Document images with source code
------------------------------------------------

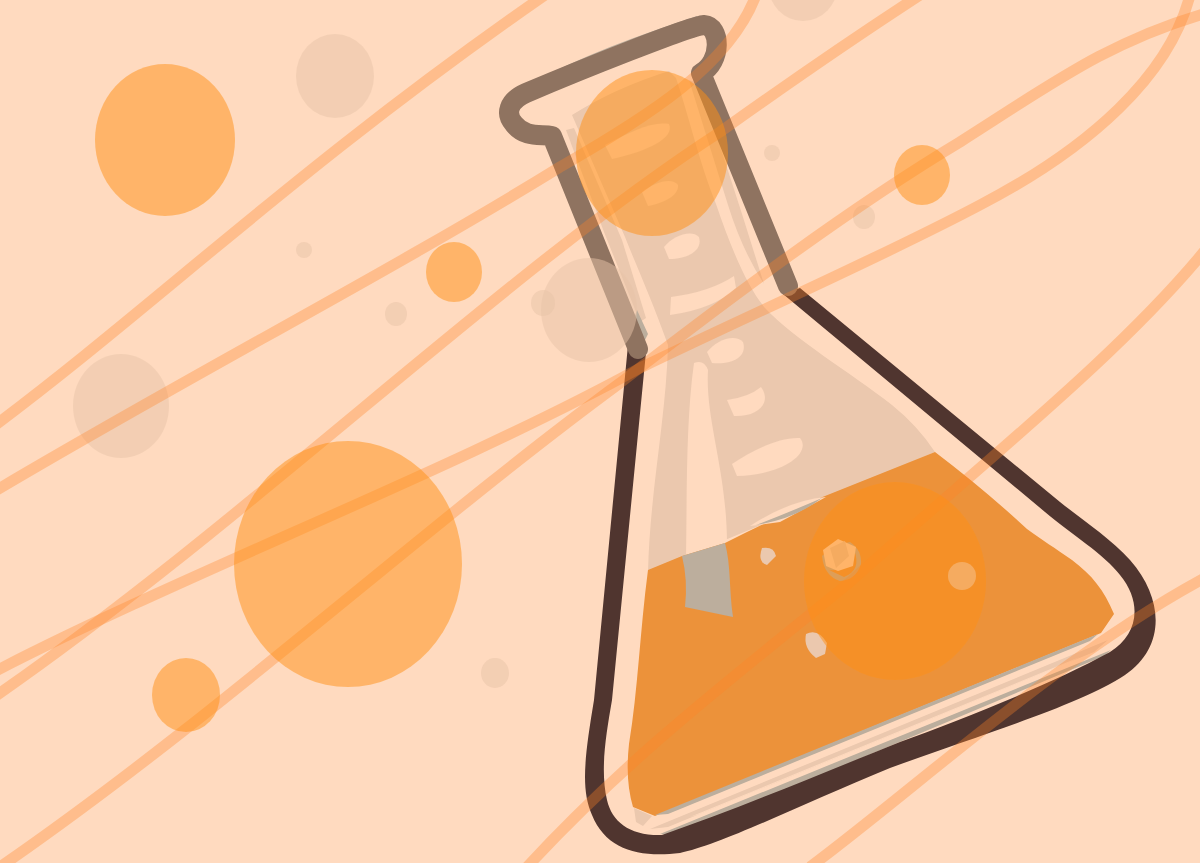
<!DOCTYPE html>
<html lang="en">
<head>
<meta charset="utf-8">
<title>Flask with bubbles</title>
<style>
:root {
  --peach: #ffdabf;
  --tint: #ebc8ae;
  --neck: #8f7360;
  --outline: #50352f;
  --liquid: #ec923a;
  --shade: #bcae9d;
  --bubble: #ff9014;
  --mist: #e8c4a8;
  --ray: #ff8226;
}
html, body { margin: 0; background: var(--peach); overflow: hidden; }
svg { display: block; width: 1200px; height: 863px; }
.peach { fill: var(--peach); }
.tint { fill: var(--tint); }
.shade { fill: var(--shade); }
.liquid { fill: var(--liquid); }
.outline { fill: var(--outline); }
.neck { fill: none; stroke: var(--neck); stroke-width: 20; stroke-linecap: round; stroke-linejoin: round; }
.rays path { fill: none; stroke: var(--ray); stroke-opacity: .33; stroke-width: 11; }
.bubbles { fill: var(--bubble); fill-opacity: .5; }
.mist { fill: var(--mist); fill-opacity: .5; }
</style>
</head>
<body>
<svg viewBox="0 0 1200 863" role="img" aria-label="Tilted laboratory flask of orange liquid among bubbles and diagonal lines">
  <rect class="peach" width="1200" height="863"/>

  <g id="flask">
    <g id="glass">
      <path class="tint" d="M572 115Q615 88 669 71L676 78C690 120 700 165 716 204C730 245 746 285 765 308C795 340 850 372 892 405Q918 426 935 452L725 540L648 572C650 490 666 420 668 345C652 300 636 265 625 237Z"/>
      <path class="tint" d="M689 80L700 84L742 214L764 284Q742 250 728 205Z"/>
      <path class="tint" d="M566 130L574 128L622 240L646 318L640 322L604 232Z"/>
      <path class="peach" d="M694 363Q704 359 708 370C705 420 727 470 727 545L686 560C687 490 686 420 694 363Z"/>
    </g>

    <g id="scale-marks" class="peach">
      <path d="M605 145C630 132 652 121 669 124C675 138 648 151 612 159Z"/>
      <path d="M642 192C655 182 672 177 678 185C679 196 663 203 648 206Z"/>
      <path d="M664 247C673 236 691 229 699 237C703 251 687 259 669 259Z"/>
      <path d="M671 297Q710 292 734 276L736 288Q714 309 670 315Z"/>
      <path d="M707 352C716 340 735 333 743 342C748 358 730 365 712 363Z"/>
      <path d="M727 400Q749 397 761 387C772 402 759 417 734 416Z"/>
      <path d="M732 464C752 451 778 437 800 438C812 453 783 475 737 476Z"/>
    </g>

    <g id="liquid">
      <path class="liquid" d="M935 452L820 498Q770 520 725 543L682 556L648 570C640 630 638 690 629 744Q625 780 633 807L655 816L1101 633L1114 614C1104 590 1092 575 1072 560C1055 548 1042 540 1027 529Q985 490 935 452Z"/>
      <path class="peach" d="M750 526Q790 500 826 497L780 522Z"/>
      <path class="shade" d="M756 525Q785 514 822 498Q795 519 756 525Z"/>
      <path class="shade" d="M682 556L725 543C731 565 729 590 733 617L685 607Q688 580 682 556Z"/>
      <path class="tint" d="M762 548Q774 546 776 556L767 565Q757 562 762 548Z"/>
      <path class="tint" d="M806 634Q818 628 827 643L825 654L816 658Q803 648 806 634Z"/>
      <path class="shade" d="M822 556L833 546L850 542Q862 550 861 564Q856 580 840 581Q824 576 822 556Z"/>
      <path class="liquid" d="M829 570Q850 572 854 550Q862 570 844 577Z"/>
      <path class="peach" d="M823 550L838 539L856 547L853 566L838 571L826 566Z"/>
      <path class="tint" d="M830 548L845 541L849 556L836 568Z"/>
      <circle class="tint" cx="962" cy="576" r="14"/>
    </g>

    <g id="base-reflections">
      <path class="shade" d="M655 815L1098 634L1090 641L668 814Z"/>
      <path class="tint" d="M650 829L1108 640L1094 652L668 827Z"/>
      <path class="peach" d="M690 817L1080 657L1068 663L700 814Z"/>
      <path class="shade" d="M660 834L1111 650L1104 656L676 836Z"/>
      <path class="tint" d="M634 808L652 816L643 826L636 822Z"/>
    </g>

    <path class="outline" fill-rule="evenodd" d="M628 345L594 700C584 760 581 790 592 815C606 850 640 858 680 853C720 845 800 805 890 768C980 735 1080 705 1125 675C1165 648 1165 600 1130 560C1110 538 1080 518 1060 502L800 288L783 294L1045 512C1070 533 1105 555 1120 575C1143 603 1138 635 1110 652C1050 685 960 720 900 742C830 770 740 808 662 835C630 836 612 822 607 800C600 770 606 735 612 700L646 352Z"/>

    <g id="neck">
      <path class="shade" d="M528 85C580 56 640 35 697 16L700 24L530 92ZM637 310L648 334L640 350L630 330Z"/>
      <path class="neck" d="M788 286L701 73C722 62 721 26 704 25C690 26 580 70 526 93C508 101 505 114 514 124C525 138 540 134 552 136L638 349"/>
    </g>
  </g>

  <g class="mist">
    <ellipse cx="335" cy="76" rx="39" ry="42"/>
    <ellipse cx="803" cy="-16" rx="35" ry="37"/>
    <ellipse cx="121" cy="406" rx="48" ry="52"/>
    <ellipse cx="589" cy="310" rx="48" ry="52"/>
    <ellipse cx="543" cy="303" rx="12" ry="13"/>
    <ellipse cx="396" cy="314" rx="11" ry="12"/>
    <circle cx="304" cy="250" r="8"/>
    <circle cx="772" cy="153" r="8"/>
    <ellipse cx="864" cy="217" rx="11" ry="12"/>
    <ellipse cx="495" cy="673" rx="14" ry="15"/>
  </g>

  <g class="rays">
    <path d="M-10 429C150 310 300 165 545 -5"/>
    <path d="M-10 494C190 375 390 272 560 167C650 115 730 65 756 -5"/>
    <path d="M-10 700C250 520 500 275 720 132C790 82 860 34 920 -5"/>
    <path d="M-10 674C180 575 450 472 640 368C760 310 880 258 980 205C1090 148 1170 75 1190 -5"/>
    <path d="M0 867C220 715 420 530 620 383C730 298 850 208 960 142C1050 85 1110 40 1210 12"/>
    <path d="M527 867C630 755 740 672 850 582C980 465 1120 355 1207 248"/>
    <path d="M810 867C920 785 1060 655 1210 575"/>
  </g>

  <g class="bubbles">
    <ellipse cx="165" cy="140" rx="70" ry="76"/>
    <ellipse cx="652" cy="153" rx="76" ry="83"/>
    <ellipse cx="922" cy="175" rx="28" ry="30"/>
    <ellipse cx="454" cy="272" rx="28" ry="30"/>
    <ellipse cx="348" cy="564" rx="114" ry="123"/>
    <ellipse cx="186" cy="695" rx="34" ry="37"/>
    <ellipse cx="895" cy="581" rx="91" ry="99"/>
  </g>
</svg>
</body>
</html>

------------------------------------------------

Description of the task: Search the entries for the word "html", then list each line that holds it.

Response box:
<!DOCTYPE html>
<html lang="en">
html, body { margin: 0; background: var(--peach); overflow: hidden; }
</html>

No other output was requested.